I'm Erin Harvey. I grew up here in Lancaster and then left for college, where I became an activist passionate about social & environmental issues. I discovered that food is an entry point to these issues that touches everyone, and that actually growing food was a satisfying way to begin to address them. I began by interning with non profit community gardening organizations and apprenticing at Garden Patch Produce, a small CSA in Alexandria, Ohio.

After college, I moved to Philadelphia, working with a grassroots food access organization for one year and then Greensgrow, one of the leaders in the urban farming movement. At Greensgrow I learned through inspiring example how you can create something out of nothing through sheer determination. Next I headed west for the CASFS Apprenticeship in Ecological Horticulture at UC Santa Cruz. The Apprenticeship - really the mothership of the organic farming movement in this country - has trained farmers and gardeners for 50 years now in the most beautiful setting, perched above the Monterey Bay.
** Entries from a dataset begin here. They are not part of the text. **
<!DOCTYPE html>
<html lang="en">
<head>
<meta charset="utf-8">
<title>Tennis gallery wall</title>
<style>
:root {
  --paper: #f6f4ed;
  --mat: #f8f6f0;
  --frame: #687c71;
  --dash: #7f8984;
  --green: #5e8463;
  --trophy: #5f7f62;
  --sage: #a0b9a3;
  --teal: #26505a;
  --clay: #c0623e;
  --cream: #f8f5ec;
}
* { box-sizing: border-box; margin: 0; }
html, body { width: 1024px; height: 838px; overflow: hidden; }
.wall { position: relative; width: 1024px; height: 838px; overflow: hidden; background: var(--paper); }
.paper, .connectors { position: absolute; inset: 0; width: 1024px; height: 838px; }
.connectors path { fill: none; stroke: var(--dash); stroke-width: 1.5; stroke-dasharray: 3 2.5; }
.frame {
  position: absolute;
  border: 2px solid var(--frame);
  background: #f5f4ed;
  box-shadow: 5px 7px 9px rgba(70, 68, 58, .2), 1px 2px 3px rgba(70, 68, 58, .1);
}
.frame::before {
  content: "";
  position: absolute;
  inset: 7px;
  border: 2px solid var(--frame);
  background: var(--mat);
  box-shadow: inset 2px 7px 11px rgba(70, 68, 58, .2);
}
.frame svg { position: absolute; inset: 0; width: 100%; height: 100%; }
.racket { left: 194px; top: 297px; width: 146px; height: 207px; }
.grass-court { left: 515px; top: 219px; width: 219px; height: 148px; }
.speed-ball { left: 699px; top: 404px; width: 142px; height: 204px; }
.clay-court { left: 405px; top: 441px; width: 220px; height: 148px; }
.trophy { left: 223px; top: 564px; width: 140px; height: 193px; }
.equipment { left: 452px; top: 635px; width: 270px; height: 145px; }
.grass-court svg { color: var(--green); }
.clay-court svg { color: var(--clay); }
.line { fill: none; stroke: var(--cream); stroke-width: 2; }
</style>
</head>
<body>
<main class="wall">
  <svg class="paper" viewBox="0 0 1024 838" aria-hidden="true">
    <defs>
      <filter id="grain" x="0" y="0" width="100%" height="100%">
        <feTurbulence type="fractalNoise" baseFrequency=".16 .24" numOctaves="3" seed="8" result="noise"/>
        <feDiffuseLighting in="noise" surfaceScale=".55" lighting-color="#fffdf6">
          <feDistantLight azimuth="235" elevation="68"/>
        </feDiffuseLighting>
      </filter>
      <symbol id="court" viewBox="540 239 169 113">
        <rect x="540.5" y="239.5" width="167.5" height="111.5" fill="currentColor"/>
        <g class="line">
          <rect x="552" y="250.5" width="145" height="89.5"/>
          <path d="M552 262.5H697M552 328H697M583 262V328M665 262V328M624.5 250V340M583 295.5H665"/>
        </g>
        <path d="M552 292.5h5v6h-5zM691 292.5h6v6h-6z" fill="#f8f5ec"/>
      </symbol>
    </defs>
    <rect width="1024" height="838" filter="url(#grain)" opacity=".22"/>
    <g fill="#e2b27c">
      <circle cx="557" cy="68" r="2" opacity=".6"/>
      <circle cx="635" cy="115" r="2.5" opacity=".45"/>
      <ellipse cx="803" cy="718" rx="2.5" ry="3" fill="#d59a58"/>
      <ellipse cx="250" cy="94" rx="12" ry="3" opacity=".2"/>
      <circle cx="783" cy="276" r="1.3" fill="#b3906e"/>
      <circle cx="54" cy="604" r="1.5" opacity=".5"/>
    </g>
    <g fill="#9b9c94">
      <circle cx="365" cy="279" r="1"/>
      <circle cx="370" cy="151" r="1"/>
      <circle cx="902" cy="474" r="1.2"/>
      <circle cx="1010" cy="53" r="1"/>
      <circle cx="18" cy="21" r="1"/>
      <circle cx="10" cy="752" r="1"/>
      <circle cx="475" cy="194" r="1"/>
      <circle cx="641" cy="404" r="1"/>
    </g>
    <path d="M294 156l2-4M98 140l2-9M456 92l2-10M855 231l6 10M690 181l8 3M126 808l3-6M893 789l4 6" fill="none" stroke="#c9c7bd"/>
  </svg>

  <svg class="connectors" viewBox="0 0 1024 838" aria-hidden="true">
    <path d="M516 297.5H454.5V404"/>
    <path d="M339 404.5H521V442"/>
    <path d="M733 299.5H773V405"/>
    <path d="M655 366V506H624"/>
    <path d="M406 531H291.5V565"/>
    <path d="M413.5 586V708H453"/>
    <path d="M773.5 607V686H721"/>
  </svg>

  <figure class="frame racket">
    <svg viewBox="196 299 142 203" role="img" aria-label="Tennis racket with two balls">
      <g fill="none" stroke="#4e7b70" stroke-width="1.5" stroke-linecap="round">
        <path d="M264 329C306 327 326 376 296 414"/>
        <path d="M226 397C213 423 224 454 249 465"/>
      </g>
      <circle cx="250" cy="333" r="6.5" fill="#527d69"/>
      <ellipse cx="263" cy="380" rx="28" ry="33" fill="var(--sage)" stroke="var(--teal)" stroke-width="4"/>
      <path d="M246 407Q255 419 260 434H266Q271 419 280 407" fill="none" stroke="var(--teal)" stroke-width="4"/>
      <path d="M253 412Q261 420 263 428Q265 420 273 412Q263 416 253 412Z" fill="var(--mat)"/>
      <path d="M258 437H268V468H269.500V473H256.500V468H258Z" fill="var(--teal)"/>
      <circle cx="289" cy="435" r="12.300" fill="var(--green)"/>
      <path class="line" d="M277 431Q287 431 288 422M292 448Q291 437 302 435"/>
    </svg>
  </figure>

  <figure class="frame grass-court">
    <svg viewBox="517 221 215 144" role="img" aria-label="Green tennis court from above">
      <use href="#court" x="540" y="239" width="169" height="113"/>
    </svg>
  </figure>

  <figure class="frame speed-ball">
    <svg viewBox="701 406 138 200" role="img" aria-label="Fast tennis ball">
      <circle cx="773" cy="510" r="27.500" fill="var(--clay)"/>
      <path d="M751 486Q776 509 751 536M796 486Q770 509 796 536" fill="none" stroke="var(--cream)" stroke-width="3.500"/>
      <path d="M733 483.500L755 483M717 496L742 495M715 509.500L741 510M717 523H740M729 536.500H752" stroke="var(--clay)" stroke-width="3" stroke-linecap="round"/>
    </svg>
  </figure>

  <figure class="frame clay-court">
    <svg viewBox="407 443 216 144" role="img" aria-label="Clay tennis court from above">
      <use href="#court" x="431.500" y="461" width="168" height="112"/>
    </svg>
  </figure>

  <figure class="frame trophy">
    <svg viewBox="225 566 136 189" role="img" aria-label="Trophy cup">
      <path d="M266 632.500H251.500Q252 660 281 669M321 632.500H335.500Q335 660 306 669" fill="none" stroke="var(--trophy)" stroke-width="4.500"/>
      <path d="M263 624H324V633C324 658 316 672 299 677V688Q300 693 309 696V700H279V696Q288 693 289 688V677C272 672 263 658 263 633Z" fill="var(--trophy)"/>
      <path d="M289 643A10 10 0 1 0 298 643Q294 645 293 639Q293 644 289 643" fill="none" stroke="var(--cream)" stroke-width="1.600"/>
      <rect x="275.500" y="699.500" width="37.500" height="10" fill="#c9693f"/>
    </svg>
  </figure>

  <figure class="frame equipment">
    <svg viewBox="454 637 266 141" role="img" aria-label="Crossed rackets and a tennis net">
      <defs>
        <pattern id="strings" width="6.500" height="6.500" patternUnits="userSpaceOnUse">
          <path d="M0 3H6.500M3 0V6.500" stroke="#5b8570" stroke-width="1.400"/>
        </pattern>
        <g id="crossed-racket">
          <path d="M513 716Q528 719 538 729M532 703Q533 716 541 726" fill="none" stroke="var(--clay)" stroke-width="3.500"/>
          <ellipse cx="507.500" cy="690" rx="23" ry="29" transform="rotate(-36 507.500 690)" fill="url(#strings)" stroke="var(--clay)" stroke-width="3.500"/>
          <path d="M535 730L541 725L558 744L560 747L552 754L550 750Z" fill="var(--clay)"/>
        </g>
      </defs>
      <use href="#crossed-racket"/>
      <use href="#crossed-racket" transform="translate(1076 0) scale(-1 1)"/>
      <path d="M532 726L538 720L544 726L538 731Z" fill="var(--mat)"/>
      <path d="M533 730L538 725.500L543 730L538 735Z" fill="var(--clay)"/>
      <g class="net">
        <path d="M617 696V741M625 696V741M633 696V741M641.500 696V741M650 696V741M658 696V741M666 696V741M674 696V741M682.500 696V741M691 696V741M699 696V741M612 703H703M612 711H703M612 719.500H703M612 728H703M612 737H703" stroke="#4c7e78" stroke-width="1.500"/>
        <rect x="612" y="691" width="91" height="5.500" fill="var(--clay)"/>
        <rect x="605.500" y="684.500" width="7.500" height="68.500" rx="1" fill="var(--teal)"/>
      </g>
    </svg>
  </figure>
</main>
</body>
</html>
Wanting to learn more about fruit trees, my next move was to Chester County, PA, to one of the most diverse and delicious orchards you'll ever find - North Star Orchard. There I received invaluable training in farm management. I also completed a Permaculture Design Course, which explores how we might use the principles of ecology as the basis for all design decisions. I try to keep these principles close in life decisions as well as farming decisions.
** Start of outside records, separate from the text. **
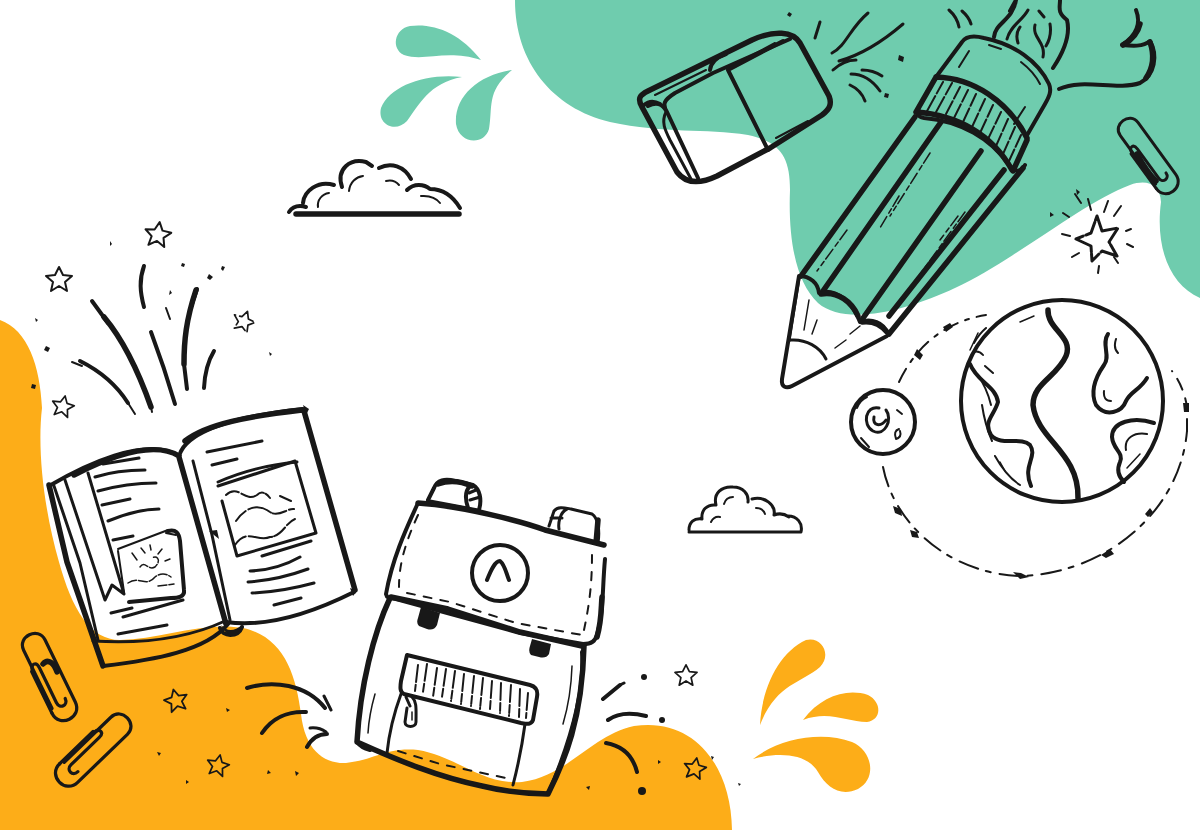
<!DOCTYPE html>
<html lang="en">
<head>
<meta charset="utf-8">
<title>Back to school background</title>
<style>
:root { --paper: #fff; --ink: #181818; --mint: #6fccae; --amber: #fdad18; }
html, body { margin: 0; overflow: hidden; background: var(--paper); }
svg.board { display: block; width: 1200px; height: 830px; }
.mint { fill: var(--mint); }
.amber { fill: var(--amber); }
.line { fill: none; stroke: var(--ink); stroke-width: 4; stroke-linecap: round; stroke-linejoin: round; }
.bold { stroke-width: 5.5; }
.mid { stroke-width: 3; }
.fine { stroke-width: 2; }
.hair { stroke-width: 1.5; }
.solid { fill: var(--ink); stroke: none; }
.stitch { stroke-width: 2; stroke-dasharray: 8 9; }
.broken { stroke-width: 1.5; stroke-dasharray: 12 3 5 4; }
</style>
</head>
<body>
<svg class="board" viewBox="0 0 1200 830" role="img" aria-label="Hand-drawn school supplies around an empty centre">
<defs>
  <path id="star" d="M0-12 4-4 13-3 6 3 8 12 0 7-8 12-6 3-13-3-4-4Z"/>
  <g id="clip">
    <path d="M-9 27V-33C-9-47 13-47 13-33V31C13 47-11 47-11 31"/>
    <path d="M-11 31V-12"/>
    <path d="M6 24C6 31-3 31-3 24V-12C-3-19-9-19-10-12"/>
  </g>
</defs>

<g id="colour-blobs">
  <path class="mint" d="M515 0C515 62 552 108 610 122C665 134 705 128 748 135C781 142 790 158 790 190C788 240 796 282 818 303C846 327 908 310 955 288C1015 260 1082 203 1130 185C1147 179 1160 184 1161 202C1155 248 1170 285 1200 298V0Z"/>
  <path class="amber" d="M0 320C28 330 40 366 42 408C37 450 44 510 59 562C72 609 90 640 120 640C160 639 205 621 243 628C284 637 296 675 301 714C305 750 324 764 346 763C375 760 386 747 418 750C458 757 482 785 522 782C568 776 590 736 634 726C692 717 731 763 732 830H0Z"/>
</g>

<g id="mint-splash" class="mint">
  <path d="M481 60C460 33 434 23 410 26C394 29 391 49 404 55C424 62 446 49 481 60Z"/>
  <path d="M462 77C425 73 390 86 381 108C377 125 396 133 407 121C419 105 429 83 462 77Z"/>
  <path d="M512 70C478 75 454 97 456 124C459 144 484 146 489 129C493 107 486 91 512 70Z"/>
</g>
<g id="amber-splash" class="amber">
  <path d="M760 725C762 686 780 652 806 640C822 636 832 655 820 667C800 684 776 684 760 725Z"/>
  <path d="M803 720C821 696 847 688 868 695C882 702 882 720 867 722C847 722 829 710 803 720Z"/>
  <path d="M753 759C780 738 822 731 852 742C873 751 877 779 858 789C841 797 827 788 818 772C807 753 778 752 753 759Z"/>
</g>

<g id="cloud-large" class="line">
  <path class="bold" d="M296 214H459"/>
  <path d="M289 212C293 206 299 205 306 207M303 203C304 191 318 180 334 185M342 187C336 169 350 158 366 162L372 166M379 168C391 162 404 166 411 179M407 190C414 183 424 184 430 189C444 189 454 198 460 208"/>
  <path class="fine" d="M318 207C317 200 322 194 329 193M349 191C350 182 356 177 363 176M386 181Q394 179 399 185M421 196Q434 195 440 203"/>
</g>
<g id="cloud-small" class="line mid">
  <path d="M689 532H801C803 523 797 516 788 516M689 530C689 522 694 518 702 519C701 510 707 504 716 505C713 493 722 486 733 487C743 487 749 494 748 502M752 499C765 496 776 505 774 515Q782 512 789 517"/>
  <path class="fine" d="M711 522Q714 516 720 517M724 504Q726 497 733 497M756 508Q763 508 765 514"/>
</g>

<g id="eraser" class="line">
  <path class="bold" d="M642 107C637 98 640 95 648 91L752 40C774 30 793 31 800 43L829 96C832 104 830 109 822 115L770 148L717 176C700 184 686 184 677 172Z"/>
  <path d="M648 106C656 102 662 103 667 112L698 178M667 112C662 104 664 100 675 93L713 73L790 39M644 105Q651 99 660 104"/>
  <path d="M728 70 768 150M710 70C711 62 717 57 726 54M728 70 783 41"/>
  <path class="mid" d="M666 112C661 122 665 130 670 140L691 179"/>
  <path class="fine" d="M655 95 706 70M736 64 775 43M776 138 808 121"/>
</g>
<g id="eraser-sparks" class="line mid">
  <path d="M832 53C846 46 850 28 868 13M839 61C861 55 882 42 903 24M833 70Q844 60 856 60M862 70Q873 70 882 76M850 85Q861 90 865 101M815 38 820 22M851 74Q868 74 880 91"/>
  <path class="solid" d="m899 55 5 2-1 5-5-2ZM885 93l4 1-1 4-4-1ZM789 12l3 2-2 3-3-2Z"/>
</g>

<g id="pencil" class="line">
  <path class="bold" d="M915 117 801 276M1023 168 889 334M941 122 823 291M981 151 861 321M1004 170 889 316"/>
  <path d="M919 107C917 113 917 117 924 118C961 121 991 139 1009 165C1015 173 1021 172 1025 165"/>
  <path class="bold" d="M936 77C973 78 1008 101 1027 138M936 77 916 112M1027 140 1013 171M916 112C957 115 992 134 1012 170"/>
  <path class="fine" d="M943 82 927 111M952 83 936 112M960 87 946 114M968 90 954 118M976 94 963 122M985 99 972 127M993 105 980 133M1001 112 988 139M1008 119 996 146M1015 127 1003 154M1021 135 1009 161" stroke-dasharray="13 3 17 2"/>
  <path d="M936 77 962 42C966 36 973 35 984 38C1014 44 1038 61 1049 84C1052 91 1049 97 1045 104L1026 137"/>
  <path class="fine" d="M969 51 959 67M1021 62Q1034 72 1040 84M989 45 1001 49M1025 107 1014 124"/>
  <path d="M799 276 782 379C781 387 786 389 792 386L887 336M799 276C810 276 818 283 819 293C836 287 853 303 860 322C871 318 884 322 888 334"/>
  <path class="bold" d="M821 294C838 291 852 302 858 316M862 322Q877 320 887 332"/>
  <path class="mid" d="M791 340C806 339 820 347 826 359M789 341 799 278"/>
  <path class="hair" d="M809 300 804 330M817 320 812 334M850 334 860 326M846 340 835 348"/>
  <path class="broken" d="M930 153 890 216M965 212 900 302M847 230 817 271M958 216 940 240M899 196 880 228"/>
</g>
<g id="pencil-flame" class="line">
  <path d="M994 37C995 23 1013 20 1016 0M1016 0 1010 11M1060 0C1060 8 1057 12 1067 20C1071 36 1063 53 1053 68"/>
  <path class="mid" d="M1007 39C1010 26 1023 20 1028 10M1035 25C1032 38 1046 42 1043 57M1020 27Q1015 34 1018 43M1050 24Q1052 36 1046 46M1039 11 1044 17M949 10Q957 17 959 27M962 11Q969 17 971 24"/>
  <path d="M1059 89C1083 78 1117 91 1140 83C1155 75 1158 55 1150 41C1143 47 1132 46 1122 45C1134 37 1142 25 1136 10"/>
  <path class="bold" d="M1123 45C1132 40 1138 33 1140 24M1150 42Q1157 62 1146 78"/>
</g>
<g id="star-burst" class="line mid">
  <path d="M1097 216 1102 231 1118 228 1109 242 1117 256 1102 251 1092 261 1091 246 1076 239 1091 233Z" stroke-dasharray="30 3 17 2"/>
  <path class="fine" d="M1075 194 1081 203M1088 199 1091 210M1108 201 1104 212M1121 206 1114 216M1063 213 1069 217M1062 234 1070 236M1072 257 1079 253M1099 266 1098 273M1118 263 1114 257M1127 244 1133 247M1126 231 1131 229"/>
  <path class="solid" d="m1076 189 4 3-3 3ZM1050 212l4 3-4 2Z"/>
</g>

<g id="planet" class="line">
  <ellipse cx="1062" cy="401" rx="101" ry="101"/>
  <path class="bold" d="M1048 310C1047 329 1074 337 1066 356C1057 377 1033 383 1033 405C1037 440 1079 452 1078 498"/>
  <path d="M970 364C977 382 996 386 998 402C994 416 983 421 991 435C1001 447 1021 436 1030 445C1038 457 1022 465 1031 486"/>
  <path d="M1108 334C1101 344 1111 356 1104 365C1095 378 1090 392 1096 405C1106 418 1122 412 1126 401C1131 391 1140 390 1147 378M1154 423C1133 416 1112 422 1112 437C1113 450 1124 452 1120 462C1116 471 1119 477 1124 482"/>
  <path class="fine" d="M1116 339Q1113 348 1118 353M1104 391Q1103 401 1111 401M1126 450C1124 438 1134 432 1147 434M977 374Q987 388 991 405M974 343Q979 334 986 328M973 352Q979 350 983 355M985 366 993 373M982 405Q985 425 992 441M995 456Q1006 476 1020 485"/>
  <path class="hair" d="M1020 322 1034 316M978 333 970 350M1000 462 1005 471M1127 468 1140 454"/>
</g>
<g id="moon" class="line">
  <circle cx="883" cy="422" r="32"/>
  <path class="mid" d="M879 408C865 405 862 425 873 431C885 437 893 419 886 410M874 417C872 426 881 427 886 420"/>
  <path class="fine" d="M897 410 902 414M899 429Q893 431 896 439Q902 437 900 431M857 408Q860 400 867 397M906 444 899 449M861 438 869 447"/>
</g>
<g id="orbit" class="line">
  <path class="fine" d="M899 382C915 348 943 322 986 315" stroke-dasharray="15 8 4 8"/>
  <path class="fine" d="M883 467C894 524 949 574 1021 576C1106 573 1180 512 1187 431" stroke-dasharray="20 8 5 9"/>
  <path class="fine" d="M1187 431V407Q1184 387 1172 371" stroke-dasharray="12 9"/>
  <path class="solid" d="m917 349 6 6-3 5-6-5ZM943 327l7-4 3 4-7 5ZM893 506l8 3 1 7-7-3ZM910 530l7 2 2 6-7-1ZM1013 572l8 1 8 4-9 2ZM1101 555l9-6 4 5-8 4ZM1145 514l5-6 3 4-5 5ZM1183 403h6v9h-5Z"/>
</g>

<g id="paper-clips" class="line mid">
  <use href="#clip" transform="translate(1147 157) rotate(-36)"/>
  <use href="#clip" transform="translate(48 678) rotate(-26) scale(1.08)"/>
  <use href="#clip" transform="translate(92 749) rotate(46) scale(1.08)"/>
  <path class="bold" d="M1137 154C1143 165 1148 173 1156 181M43 664C48 658 54 663 57 672"/>
</g>

<g id="book" class="line">
  <path d="M49 486C83 466 146 435 179 456M179 456C187 429 239 416 303 409"/>
  <path class="bold" d="M74 475C109 457 153 440 179 456M185 441C206 424 250 416 302 410M304 411 355 590M49 485 67 562 103 666M179 457 226 624"/>
  <path d="M103 666C154 660 206 651 228 624M226 622C260 627 302 618 354 592M220 628C222 637 238 638 242 627"/>
  <path class="mid" d="M93 641C140 644 184 640 225 621M193 461 212 535 230 620M65 480 105 600 112 585 124 594 88 473M54 486 80 563 98 640"/>
  <path class="solid" d="M221 625Q230 635 242 625L236 635Q226 637 221 625ZM209 531 217 530 219 539ZM303 405l6 4-3 6ZM350 588l7 3-4 5Z"/>
  <g class="mid">
    <path d="M103 464 139 458M95 477Q117 470 145 470M98 491Q127 483 156 483M102 505 130 499M108 521Q137 509 159 509M113 540 133 536M123 617 183 600M111 613 132 608M118 634 167 625"/>
    <path d="M207 452 262 441M212 465 237 459M218 482Q254 466 297 462M250 571Q277 570 300 557M248 582Q278 580 308 569M252 593Q281 592 314 583M262 556 311 541M274 605 301 598"/>
  </g>
  <path d="M168 531C176 529 179 533 180 541L184 590C185 597 178 598 171 598L129 602"/>
  <path class="fine" d="M118 549 168 530M166 533 176 535M118 551 124 592"/>
  <path class="mid" d="M218 486 295 461 316 533 237 556 222 501"/>
  <path class="fine" d="M226 495C238 483 244 503 257 495Q263 489 270 498M280 496 291 501M236 521C249 502 263 507 270 512C279 518 287 508 294 509M235 545C247 527 258 543 270 537C283 536 285 523 295 519" stroke-dasharray="14 3 24 2"/>
  <path class="hair" d="M140 567C145 560 148 571 155 567C162 560 157 555 152 558M141 548 145 553M150 545 151 550M162 549 158 554M165 561 170 559M128 583C139 575 146 588 155 577Q163 571 171 577M132 553 137 560M158 586 174 584" stroke-dasharray="9 2"/>
</g>
<g id="book-sparks" class="line">
  <path class="bold" d="M104 317C125 342 139 373 151 407M196 290C186 320 184 341 184 364"/>
  <path d="M92 301 108 323M144 266C139 280 140 292 144 307M151 332C160 356 168 380 175 404M197 289 190 310M184 364 187 389M80 361C100 371 116 384 128 403M214 351Q205 366 204 388"/>
  <path class="fine" d="M151 407 152 412M128 403 135 414M166 308 170 319M72 362 82 366"/>
  <path class="solid" d="m182 263 3 1-1 3-3-1ZM209 274l4 3-3 3-3-2ZM222 266l3 1-2 4-2-2ZM110 241l2 3-2 2ZM35 318l3 2-2 2ZM46 346l4 2-2 4-4-2ZM32 384l4 1-1 4-4-1ZM269 352l3 2-2 2ZM170 290l2 3-3 2Z"/>
</g>

<g id="small-stars" class="line fine">
  <use href="#star" transform="translate(158 234) rotate(8)"/>
  <use href="#star" transform="translate(59 279)"/>
  <use href="#star" transform="translate(63 406) scale(.85) rotate(12)"/>
  <use href="#star" transform="translate(244 321) scale(.85) rotate(20)" stroke-dasharray="15 5"/>
  <use href="#star" transform="translate(176 700) scale(.9) rotate(-14)"/>
  <use href="#star" transform="translate(218 765) scale(.85) rotate(12)"/>
  <use href="#star" transform="translate(686 675) scale(.85)"/>
  <use href="#star" transform="translate(695 768) scale(.85) rotate(10)"/>
</g>

<g id="backpack" class="line">
  <path d="M428 500 434 488C437 480 445 478 455 481L473 485C480 489 482 500 479 510M470 486C464 492 466 502 468 508"/>
  <path class="mid" d="M430 501 478 510M469 493 476 490M470 500 480 497M549 526 554 511C558 506 565 508 571 509L592 514C598 518 600 530 598 543M567 509C560 512 558 523 559 529M551 518 562 518"/>
  <path class="bold" d="M418 503C463 506 524 522 545 530L604 545M438 484Q454 478 472 486M598 520 596 543"/>
  <path d="M418 503C405 531 392 560 386 594C387 599 391 598 396 599L520 633L583 644C592 644 595 641 597 635C604 610 602 592 605 559"/>
  <path class="bold" d="M391 597 448 609 520 632 582 646M597 637C602 620 601 606 602 597"/>
  <path class="stitch" d="M418 515C406 541 399 563 399 587M407 593 450 602 516 623 582 635M592 555C592 586 589 606 584 630"/>
  <circle cx="500" cy="573" r="28"/>
  <path d="M487 580C491 570 495 561 500 561C505 565 506 573 509 580"/>
  <path class="solid" d="M421 607 440 613 437 625Q434 631 427 629L419 626Q416 623 418 618ZM532 639 551 644 549 654Q546 659 539 657L531 655Q528 652 530 646Z"/>
  <path class="bold" d="M390 598C374 632 360 686 357 742C397 760 438 777 482 786Q515 794 548 794C565 760 582 720 584 646"/>
  <path d="M357 742Q361 748 370 750M582 652C585 690 572 737 550 790"/>
  <path d="M407 655 530 685C537 687 538 691 537 697L533 720C531 725 527 724 521 723L404 694C400 692 400 688 401 681Z"/>
  <path class="fine" d="M418 665 415 691M427 664 423 692M437 668 433 697M446 669 442 697M455 671 451 701M464 674 461 704M474 676 471 706M483 678 480 709M492 681 490 709M501 683 500 713M511 685 509 716M520 689 519 717M528 693 526 718" stroke-dasharray="17 3 8 2"/>
  <path class="mid" d="M401 694C394 713 389 734 387 753M525 724Q521 754 513 785M406 697 410 706M412 697C417 702 416 709 416 722C416 728 405 728 405 722L407 708"/>
  <path class="stitch" d="M398 751 440 764 506 778"/>
  <path class="hair" d="M375 694Q369 715 368 733M572 666Q571 697 563 724M412 712V720"/>
</g>
<g id="backpack-sparks" class="line">
  <path d="M247 688C273 680 306 684 325 708M262 733C272 718 288 711 306 712M307 747Q314 734 327 734M603 699 620 685M608 720Q622 710 646 716M606 743C623 746 633 756 637 772"/>
  <path class="mid" d="M310 728Q319 727 326 732M324 696 331 710M620 685 624 683"/>
  <circle class="solid" cx="644" cy="677" r="3"/><circle class="solid" cx="662" cy="720" r="3"/><circle class="solid" cx="642" cy="791" r="4"/>
  <path class="solid" d="m157 752 4 1-2 3ZM226 708l4 2-3 2ZM268 770l3 3-4 1ZM295 771l4 2-3 3ZM186 780l3 2-3 2ZM586 787l4-1-1 4ZM658 760l3 2-3 2ZM711 756l3 1-2 3ZM738 783l3 1-2 2Z"/>
</g>
</svg>
</body>
</html>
I am grateful to have learned from some of the best, and also for the growers who paved the way in the last several decades before local became cool, doing the hard work of farming differently simply because they believed in it. I'm also lucky to have found a wonderful local food community here in central Ohio and to have a family who supports me and has always been proud to claim a farmer.

 
... following the path of least resistance is what makes the river crooked!
— Utah Phillips